The winter of 2018-19 claimed 200 reindeer in Svalbard, Norway, according to a recent census.
Environmentalists and activists with posters “peace in the forest and an end to indigenous genocide” in protest of the rights of indigenous people, in São Paulo, Brazil, January, 2019.
Indigenous peoples safeguard biodiversity better than any other group. But in 2018, 164 were killed defending the environment. It's time for us to heed their knowledge, and protect their future.
A teenage boy throws rocks in the northern Ontario First Nations reserve in Attawapiskat in April 2016. Poverty has a profound impact on First Nations, and Canada needs to take bold
wealth- and income-creation measures for the Indigenous.
THE CANADIAN PRESS/Nathan Denette
The MMIWG report didn't address the poverty that has had such a devastating effect on First Nations. Encouraging active participation by the Indigenous in the Canadian economy is a win-win for everyone.
It’s unlikely your ancestors were the first to set foot here.
Fred Harvey, Kansas City/ Library of Congress, Prints and Photographs Division
An anthropologist who's researched the dispossession of Native Americans and their enduring connections to ancestral places sees the value in asking 'whose land are you on?'
Nawarddeken Academy’s self-built school is an example of reinvesting funds from payment for ecosystem services to meet critical community needs in innovative ways.
Image: Bjorn Everts/Nawarddeken Academy
We now have a proven model for supporting self-determined building on Aboriginal homelands. The next question is how can its reach be extended?
The expansion of the Trans Mountain pipeline has divided Indigenous Canadians.

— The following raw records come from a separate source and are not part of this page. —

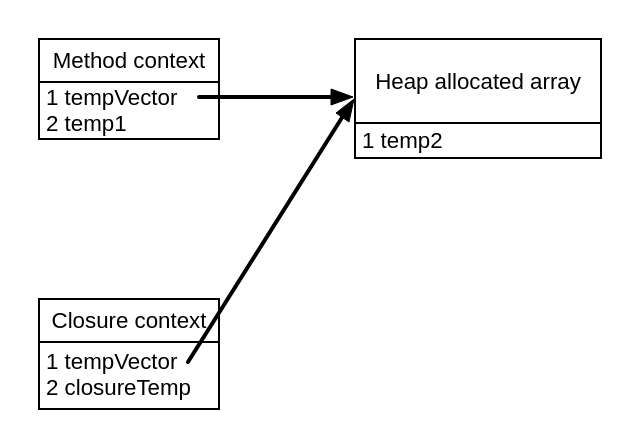
<!DOCTYPE html>
<html lang="en">
<head>
<meta charset="utf-8">
<title>Contexts and heap allocated array</title>
<style>
:root { --ink: #000; --paper: #fff; }
* { box-sizing: border-box; margin: 0; padding: 0; }
html, body { width: 640px; height: 448px; overflow: hidden; background: var(--paper); }
.diagram {
  position: relative; width: 640px; height: 448px;
  color: var(--ink);
  font: 22.3px/26px "Liberation Sans", Arial, sans-serif;
  white-space: nowrap;
}
.node {
  position: absolute; display: flex; flex-direction: column;
  border: 2px solid var(--ink); background: var(--paper);
}
.node h2 {
  display: flex; align-items: center; justify-content: center;
  height: 43px; padding-top: 1px;
  font: inherit; border-bottom: 2px solid var(--ink);
}
.node ul { list-style: none; padding: 2px 6px 0; }
.method { left: 38px; top: 38px; width: 182px; height: 102px; }
.closure { left: 38px; top: 298px; width: 182px; height: 112px; }
.closure ul { padding-top: 6px; }
.heap { left: 354px; top: 38px; width: 248px; height: 121px; }
.heap h2 { height: 84px; }
.heap ul { padding-top: 4px; }
.arrows { position: absolute; inset: 0; fill: var(--ink); stroke: var(--ink); }
.arrows line { stroke-width: 4; stroke-linecap: round; }
.arrows polygon { stroke-width: 1; stroke-linejoin: round; }
</style>
</head>
<body>
<main class="diagram">
  <section class="node method">
    <h2>Method context</h2>
    <ul><li>1 tempVector</li><li>2 temp1</li></ul>
  </section>
  <section class="node heap">
    <h2>Heap allocated array</h2>
    <ul><li>1 temp2</li></ul>
  </section>
  <section class="node closure">
    <h2>Closure context</h2>
    <ul><li>1 tempVector</li><li>2 closureTemp</li></ul>
  </section>
  <svg class="arrows" width="640" height="448" viewBox="0 0 640 448" aria-hidden="true">
    <g class="method-to-heap">
      <line x1="199" y1="97" x2="336" y2="97"/>
      <polygon points="353,97 331,89 331,105"/>
    </g>
    <g class="closure-to-heap">
      <line x1="188" y1="362" x2="343" y2="116"/>
      <polygon points="354,99 349,122 336,113"/>
    </g>
  </svg>
</main>
</body>
</html>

An Indigenous-led initiative to acquire partial ownership of the Trans Mountain pipeline could be a step towards reconciliation.
The Balanggarra Rangers are land management representatives of the Balanggarra people, the indigenous traditional owners of the East Kimberley. (L-R) Wes Alberts, Bob Smith (coordinator) James ‘Birdy’ Birch, Isiah Smith, Quentin Gore.
The Kimberley Land Council
There are exciting synergies between western science and indigenous knowledge. Surprisingly, the success of our Australian predator conservation research was due entirely to its multicultural nature.
A steel wall along the U.S. border near Tecate, California, cuts across Mount Cuchame, a site sacred to the Kumeyaay people.
The U.S-Mexico border runs through Native American territories. A wall would further divide these communities, separating children from schools, farmers from water and families from each other.